Clinical Reasoning

Knowing the past might help you figure out which structures have been impacted. It is critical to understand the mechanism of harm. If you can determine the force of the injury, you’ll be able to determine which tissues are likely to be strained or injured (valgus force may suggest an MCL sprain, varus pressure could suggest an LCL sprain, foot grounded and twisted may show an ACL sprain/rupture).

Unless there is a specific mechanism of damage, rule out the back and hip, since the knee can be a referred location of pain for both of these regions. Swelling and bruising that occurs right away typically suggests considerable damage and may necessitate an X-ray to rule out tibial plateau fractures, bone bruises, or an MRI to assess ligament integrity

The next step of our digital physiotherapy is the preparation of a working hypothesis for their objective examination by our physiotherapist.

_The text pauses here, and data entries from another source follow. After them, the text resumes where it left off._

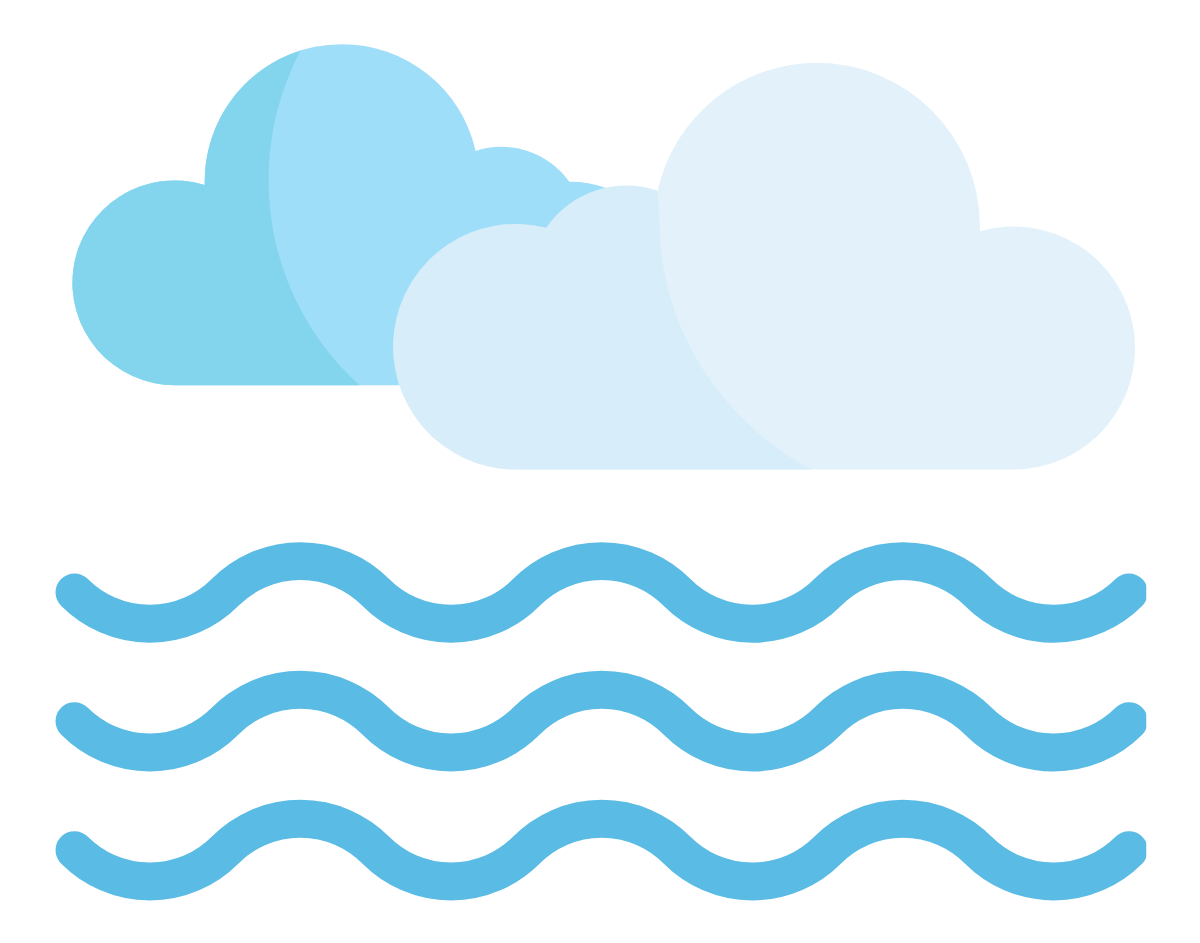
<!DOCTYPE html>
<html lang="en">
<head>
<meta charset="utf-8">
<title>Clouds and wind waves</title>
<style>
:root {
  --paper: #ffffff;
  --sky-shade: #83d5ed;
  --sky-light: #9edef8;
  --mist-shade: #d7edfa;
  --mist-light: #e3f2fa;
  --wave: #5abbe4;
}
html, body { margin: 0; background: var(--paper); overflow: hidden; }
.canvas { display: block; width: 1200px; height: 943px; background: var(--paper); }
.sky-light { fill: var(--sky-light); }
.sky-shade { fill: var(--sky-shade); }
.mist-light { fill: var(--mist-light); }
.mist-shade { fill: var(--mist-shade); }
.waves { fill: none; stroke: var(--wave); stroke-width: 29.6; stroke-linecap: round; stroke-linejoin: round; }
</style>
</head>
<body>
<svg class="canvas" viewBox="0 0 938 737" preserveAspectRatio="none" role="img" aria-label="Two overlapping clouds above three wavy lines">
  <defs>
    <path id="wave-line" d="M58.2 0 a83 83 0 0 0 117.75 0 a83 83 0 0 1 117.75 0 a83 83 0 0 0 117.75 0 a83 83 0 0 1 117.75 0 a83 83 0 0 0 117.75 0 a83 83 0 0 1 117.75 0 a83 83 0 0 0 117.75 0"/>
    <clipPath id="wave-bounds"><rect x="0" y="400" width="896" height="337"/></clipPath>
  </defs>

  <g id="back-cloud">
    <path class="sky-light" d="M137 301 A80 80 0 1 1 160 144.5 L160 141.5 A107 107 0 0 1 267 34.5 A107 107 0 0 1 371.8 118 A65 65 0 0 1 445 142 A80.5 80.5 0 0 1 464 301 Z"/>
    <path class="sky-shade" d="M137 301 A80 80 0 1 1 160 144.5 L160 141.5 A107 107 0 0 1 235 39.5 C219 70 210 104 210 141 C210 204 237 261 281 301 Z"/>
  </g>

  <g id="front-cloud">
    <path class="mist-light" d="M402 367 L514 149 A128 128 0 0 1 638 49 A128 128 0 0 1 766 177 L766 180.7 A95 95 0 1 1 794 367 Z"/>
    <path class="mist-shade" d="M402 367 A96 96 0 1 1 427 178 A76 76 0 0 1 514 149 C514.6 157 515.4 166 515.6 174 C516 256 563 328 634 367 Z"/>
  </g>

  <g id="wind-waves" class="waves" clip-path="url(#wave-bounds)">
    <use href="#wave-line" y="463"/>
    <use href="#wave-line" y="563.6"/>
    <use href="#wave-line" y="664.4"/>
  </g>
</svg>
</body>
</html>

Use unique tests to confirm or reject their idea and physical examination to find the malfunction.

Objective

Our physiotherapist can use the objective assessment to rule out which structures are implicated and to revisit the following therapy to see whether there has been any improvement or worsening.

General Observation

  • Posture
  • Movement Patterns

Functional Tests

  • Small knee bend
  • Sit to stand
  • Squat
  • Jump
  • Hop
  • Run

Inspection & Palpation

Inspection

  • Effusion
  • Poor Alignment
  • Muscle Wasting

Palpation 

  • MCL
  • LCL
  • Joint Line
  • Patella
  • Retinaculum
  • Patellar Tendon
  • Hamstrings Tendons
  • Popliteus.

Movement Testing

  • AROM, PROM, and Overpressure Movement Testing
  • Length and strength of muscles
  • With complete AROM and overpressure, the hip and ankle are clear.
  • Add passive intervertebral mobilisations if the lumbar spine is suspected (PA spinous processes, PA transverse processes).

So, this is a piece of brief information about knee examining and the flow of it that is conducted by our physiotherapist during digital physiotherapy.

Book an online physiotherapy consultation session with our expert physiotherapists today at Phyt Health.
Phythealth, India’s first AI-assisted digital physiotherapy service, customizes treatment plans based on your risk factors, providing you a holistic treatment plan for physiotherapy for knee pain on their digital physiotherapy platform.